(WORK TO BE COMPLETED): The reply should contain every line of the data, repeated exactly, and no pictures.

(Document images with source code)
____
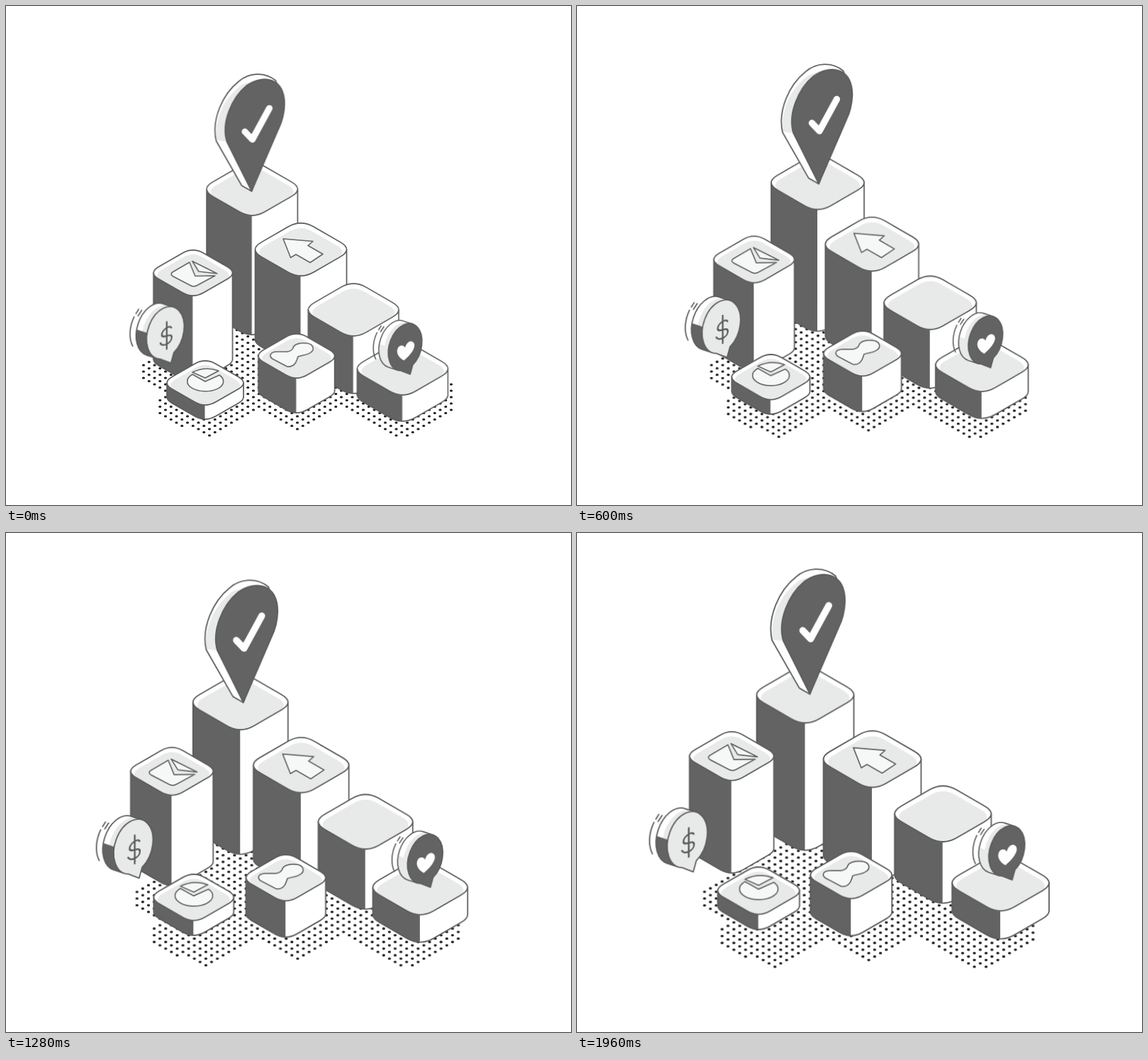
Animation, 797 px wide and 703 px high, one loop 2000 ms. Source, as an HTML page:

```html
<!DOCTYPE html>
<html lang="en">
<head>
<meta charset="utf-8">
<title>Isometric growth chart</title>
<style>
  html, body { margin: 0; width: 100%; height: 100%; overflow: hidden; background: #fff; }
  svg { display: block; }
  .line { stroke: #5c5c5c; stroke-width: 1.7; stroke-linejoin: round; stroke-linecap: round; }
  .white { fill: #fff; }
  .light { fill: #e8eae9; }
  .dark { fill: #636363; }
  .none { fill: none; }
  .icon { fill: #f6f7f7; stroke: #666; stroke-width: 1.6; stroke-linejoin: round; }
  .check { fill: none; stroke: #fff; stroke-width: 9; stroke-linecap: round; stroke-linejoin: round; }
  .dollar { fill: none; stroke: #5c5c5c; stroke-width: 2.3; stroke-linecap: round; }
  .dots { fill: none; stroke: #222; stroke-width: 3.1; stroke-linecap: round; }
  .drift { animation: drift 2s steps(50) infinite; }
  @keyframes drift {
    from { transform: translate(0px, 0px) scale(1); }
    to { transform: translate(var(--dx), var(--dy)) scale(1.069); }
  }
</style>
</head>
<body>
<svg id="stage" width="797" height="703" viewBox="0 0 797 703"></svg>
<script>
const SLOPE = 0.577;

const path = (cls, d) => `<path class="${cls}" d="${d}"/>`;

// A part sits at (x, y) and drifts by (dx, dy) over one loop while growing.
const part = (x, y, dx, dy, art) =>
  `<g transform="translate(${x} ${y})"><g class="drift" style="--dx:${dx}px;--dy:${dy}px">${art}</g></g>`;

// Rounded isometric box: half width w, corner cut c, height h, origin at the top face centre.
function block(w, c, h, icon = "") {
  const full = w + c / 2, e = w - c / 2;
  const kc = SLOPE * c, ke = SLOPE * e, tip = SLOPE * full, low = SLOPE * w;
  const top = `M${-e} ${kc}Q${-full} 0 ${-e} ${-kc}L${-c} ${-ke}Q0 ${-tip} ${c} ${-ke}` +
    `L${e} ${-kc}Q${full} 0 ${e} ${kc}L${c} ${ke}Q0 ${tip} ${-c} ${ke}Z`;
  const left = `M${-w} 0V${h}Q${-w} ${h + kc / 2} ${-e} ${h + kc}L${-c} ${h + ke}`;
  const body = `${left}Q0 ${h + tip} ${c} ${h + ke}L${e} ${h + kc}Q${w} ${h + kc / 2} ${w} ${h}V0Z`;
  const shade = `${left}Q${-c / 2} ${h + low} -0.5 ${h + low}V0Z`;
  return path("white", body) + path("dark", shade) + path("line none", body) +
    path("white", top) +
    `<g transform="translate(0 ${tip}) scale(.91) translate(0 ${-tip})">${path("light", top)}</g>` +
    path("line none", top) + icon;
}

// Thick speech disc, origin at the centre of its front face.
function bubble(size, face, sideShade, symbol) {
  const side = "M0 -38H-15.5A25 38 0 0 0 -15.5 38H0Z";
  return `<g transform="scale(${size})"><g transform="rotate(18)">` +
    path("white", side) +
    path("light", "M0 -38H-7A25 38 0 0 0 -31.4 8H-24.4Z") +
    path(sideShade, "M-39.9 8A25 38 0 0 0 -15.5 38H0A25 38 0 0 1 -24.4 8Z") +
    path("line none", side) +
    path("line " + face, "M5 37.2A25 38 0 1 1 20 22.8L20.7 38Z") +
    path("line none", "M-48.9 -8A25 38 0 0 0 -38 32M-41.5 -20L-44 -11M-46 -20L-47.8 -13") +
    `</g>${symbol}</g>`;
}

// Staggered floor dots inside the shadow outline.
function floorDots(cx, cy) {
  const area = new Path2D("M190 501L330 420L420 440L520 470L630 530V573L567 609H550L478 566" +
    "L418 596H396L353 570L297 605H272L212 571V555L222 548L190 528Z");
  const ctx = document.createElement("canvas").getContext("2d");
  let d = "";
  for (let j = 0; j < 44; j++) {
    for (let i = j % 2; i < 58; i += 2) {
      const x = 194 + 7.75 * i, y = 605 - 4.5 * j;
      if (ctx.isPointInPath(area, x, y)) d += `M${x - cx - 0.5} ${y - cy}h1`;
    }
  }
  return path("dots", d);
}

const envelope = path("icon", "M-5 -15L-29 -1Q-33 2 -28 5L-4 17.5Q1 20.5 6 17.5L31 4L3 4.5Z") +
  path("icon", "M-1 -16.5L34 1L8 -2Z");

const arrow = path("icon", "M-25 -15L17 -11.5L10 -5.5L31 6.5L13 18.5L-7 7L-14.5 11.5Z");

const pie = path("icon", "M0 -2L-18 -12A25.5 14 0 1 0 20 -11Z") +
  path("icon", "M0 -7L-18 -15Q0 -24 19 -17Z");

const person = path("icon", "M-37 -1Q-36 -6 -27 -6L-13 -6Q-7 -7 -5 -11C-4 -17 6 -19 14 -18" +
  "C24 -17 26 -9 20 -5C15 -1 7 -1 2 1Q1 5 -1 9Q-5 16 -13 15L-34 4Q-37 2 -37 -1Z");

const pin =
  path("line white", "M0 0L-14 -8L-50 -71C-57 -101 -41 -137 -18 -155C-4 -167 18 -169 34 -156L46 -123Z") +
  path("light", "M-35 -70L-49 -72C-53 -100 -40 -131 -14 -150L14 -160L-7 -149C-29 -131 -43 -96 -35 -70Z") +
  path("line dark", "M0 0L-35 -70C-43 -96 -29 -131 -7 -149C16 -165 46 -161 46.5 -123C46 -106 42 -96 38 -88Z") +
  path("check", "M-9.5 -84L1 -73L25 -117");

const dollar = `<g transform="translate(1 4) skewY(-18)">` +
  path("dollar", "M1 -19V19M7.5 -9C5 -14 -6 -10 -6 -3C-5 4 8 -3 8 5C8 13 -5 15 -8 8") + "</g>";

const heart = `<g transform="translate(1 5)">` +
  path("white", "M-3 16C-12 11 -16 3 -12 -4C-9 -9 -3 -8 -1 -4C1 -12 7 -16 11 -13C17 -9 13 3 -3 16Z") + "</g>";

document.getElementById("stage").innerHTML = [
  part(403, 515, 0, 0, floorDots(403, 515)),
  part(347.2, 258, -25.7, -30.6, block(64.2, 18, 168)),
  part(346.5, 261, -18.4, -34.7, pin),
  part(416, 343, 0.5, -25, block(64.5, 18, 127, arrow)),
  part(490.2, 428, 26.5, -33, block(63.8, 18, 81, "")),
  part(263.8, 376, -46.5, -62.9, block(55.7, 15, 122, envelope)),
  part(224.7, 460.5, -70.6, -29.1, bubble(1, "light", "dark", dollar)),
  part(409.8, 493, -23.5, -11.4, block(53.8, 15, 49, person)),
  part(559.5, 511, 38.8, -18.4, block(64, 18, 37)),
  part(563, 480.5, 44.1, -33.3, bubble(0.9, "dark", "light", heart)),
  part(281, 531, -25.3, -27.7, block(54, 15, 20, pie))
].join("");
</script>
</body>
</html>
```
____
(SOLUTION):
Animation, 797 px wide and 703 px high, one loop 2000 ms. Source, as an HTML page:

```html
<!DOCTYPE html>
<html lang="en">
<head>
<meta charset="utf-8">
<title>Isometric growth chart</title>
<style>
  html, body { margin: 0; width: 100%; height: 100%; overflow: hidden; background: #fff; }
  svg { display: block; }
  .line { stroke: #5c5c5c; stroke-width: 1.7; stroke-linejoin: round; stroke-linecap: round; }
  .white { fill: #fff; }
  .light { fill: #e8eae9; }
  .dark { fill: #636363; }
  .none { fill: none; }
  .icon { fill: #f6f7f7; stroke: #666; stroke-width: 1.6; stroke-linejoin: round; }
  .check { fill: none; stroke: #fff; stroke-width: 9; stroke-linecap: round; stroke-linejoin: round; }
  .dollar { fill: none; stroke: #5c5c5c; stroke-width: 2.3; stroke-linecap: round; }
  .dots { fill: none; stroke: #222; stroke-width: 3.1; stroke-linecap: round; }
  .drift { animation: drift 2s steps(50) infinite; }
  @keyframes drift {
    from { transform: translate(0px, 0px) scale(1); }
    to { transform: translate(var(--dx), var(--dy)) scale(1.069); }
  }
</style>
</head>
<body>
<svg id="stage" width="797" height="703" viewBox="0 0 797 703"></svg>
<script>
const SLOPE = 0.577;

const path = (cls, d) => `<path class="${cls}" d="${d}"/>`;

// A part sits at (x, y) and drifts by (dx, dy) over one loop while growing.
const part = (x, y, dx, dy, art) =>
  `<g transform="translate(${x} ${y})"><g class="drift" style="--dx:${dx}px;--dy:${dy}px">${art}</g></g>`;

// Rounded isometric box: half width w, corner cut c, height h, origin at the top face centre.
function block(w, c, h, icon = "") {
  const full = w + c / 2, e = w - c / 2;
  const kc = SLOPE * c, ke = SLOPE * e, tip = SLOPE * full, low = SLOPE * w;
  const top = `M${-e} ${kc}Q${-full} 0 ${-e} ${-kc}L${-c} ${-ke}Q0 ${-tip} ${c} ${-ke}` +
    `L${e} ${-kc}Q${full} 0 ${e} ${kc}L${c} ${ke}Q0 ${tip} ${-c} ${ke}Z`;
  const left = `M${-w} 0V${h}Q${-w} ${h + kc / 2} ${-e} ${h + kc}L${-c} ${h + ke}`;
  const body = `${left}Q0 ${h + tip} ${c} ${h + ke}L${e} ${h + kc}Q${w} ${h + kc / 2} ${w} ${h}V0Z`;
  const shade = `${left}Q${-c / 2} ${h + low} -0.5 ${h + low}V0Z`;
  return path("white", body) + path("dark", shade) + path("line none", body) +
    path("white", top) +
    `<g transform="translate(0 ${tip}) scale(.91) translate(0 ${-tip})">${path("light", top)}</g>` +
    path("line none", top) + icon;
}

// Thick speech disc, origin at the centre of its front face.
function bubble(size, face, sideShade, symbol) {
  const side = "M0 -38H-15.5A25 38 0 0 0 -15.5 38H0Z";
  return `<g transform="scale(${size})"><g transform="rotate(18)">` +
    path("white", side) +
    path("light", "M0 -38H-7A25 38 0 0 0 -31.4 8H-24.4Z") +
    path(sideShade, "M-39.9 8A25 38 0 0 0 -15.5 38H0A25 38 0 0 1 -24.4 8Z") +
    path("line none", side) +
    path("line " + face, "M5 37.2A25 38 0 1 1 20 22.8L20.7 38Z") +
    path("line none", "M-48.9 -8A25 38 0 0 0 -38 32M-41.5 -20L-44 -11M-46 -20L-47.8 -13") +
    `</g>${symbol}</g>`;
}

// Staggered floor dots inside the shadow outline.
function floorDots(cx, cy) {
  const area = new Path2D("M190 501L330 420L420 440L520 470L630 530V573L567 609H550L478 566" +
    "L418 596H396L353 570L297 605H272L212 571V555L222 548L190 528Z");
  const ctx = document.createElement("canvas").getContext("2d");
  let d = "";
  for (let j = 0; j < 44; j++) {
    for (let i = j % 2; i < 58; i += 2) {
      const x = 194 + 7.75 * i, y = 605 - 4.5 * j;
      if (ctx.isPointInPath(area, x, y)) d += `M${x - cx - 0.5} ${y - cy}h1`;
    }
  }
  return path("dots", d);
}

const envelope = path("icon", "M-5 -15L-29 -1Q-33 2 -28 5L-4 17.5Q1 20.5 6 17.5L31 4L3 4.5Z") +
  path("icon", "M-1 -16.5L34 1L8 -2Z");

const arrow = path("icon", "M-25 -15L17 -11.5L10 -5.5L31 6.5L13 18.5L-7 7L-14.5 11.5Z");

const pie = path("icon", "M0 -2L-18 -12A25.5 14 0 1 0 20 -11Z") +
  path("icon", "M0 -7L-18 -15Q0 -24 19 -17Z");

const person = path("icon", "M-37 -1Q-36 -6 -27 -6L-13 -6Q-7 -7 -5 -11C-4 -17 6 -19 14 -18" +
  "C24 -17 26 -9 20 -5C15 -1 7 -1 2 1Q1 5 -1 9Q-5 16 -13 15L-34 4Q-37 2 -37 -1Z");

const pin =
  path("line white", "M0 0L-14 -8L-50 -71C-57 -101 -41 -137 -18 -155C-4 -167 18 -169 34 -156L46 -123Z") +
  path("light", "M-35 -70L-49 -72C-53 -100 -40 -131 -14 -150L14 -160L-7 -149C-29 -131 -43 -96 -35 -70Z") +
  path("line dark", "M0 0L-35 -70C-43 -96 -29 -131 -7 -149C16 -165 46 -161 46.5 -123C46 -106 42 -96 38 -88Z") +
  path("check", "M-9.5 -84L1 -73L25 -117");

const dollar = `<g transform="translate(1 4) skewY(-18)">` +
  path("dollar", "M1 -19V19M7.5 -9C5 -14 -6 -10 -6 -3C-5 4 8 -3 8 5C8 13 -5 15 -8 8") + "</g>";

const heart = `<g transform="translate(1 5)">` +
  path("white", "M-3 16C-12 11 -16 3 -12 -4C-9 -9 -3 -8 -1 -4C1 -12 7 -16 11 -13C17 -9 13 3 -3 16Z") + "</g>";

document.getElementById("stage").innerHTML = [
  part(403, 515, 0, 0, floorDots(403, 515)),
  part(347.2, 258, -25.7, -30.6, block(64.2, 18, 168)),
  part(346.5, 261, -18.4, -34.7, pin),
  part(416, 343, 0.5, -25, block(64.5, 18, 127, arrow)),
  part(490.2, 428, 26.5, -33, block(63.8, 18, 81, "")),
  part(263.8, 376, -46.5, -62.9, block(55.7, 15, 122, envelope)),
  part(224.7, 460.5, -70.6, -29.1, bubble(1, "light", "dark", dollar)),
  part(409.8, 493, -23.5, -11.4, block(53.8, 15, 49, person)),
  part(559.5, 511, 38.8, -18.4, block(64, 18, 37)),
  part(563, 480.5, 44.1, -33.3, bubble(0.9, "dark", "light", heart)),
  part(281, 531, -25.3, -27.7, block(54, 15, 20, pie))
].join("");
</script>
</body>
</html>
```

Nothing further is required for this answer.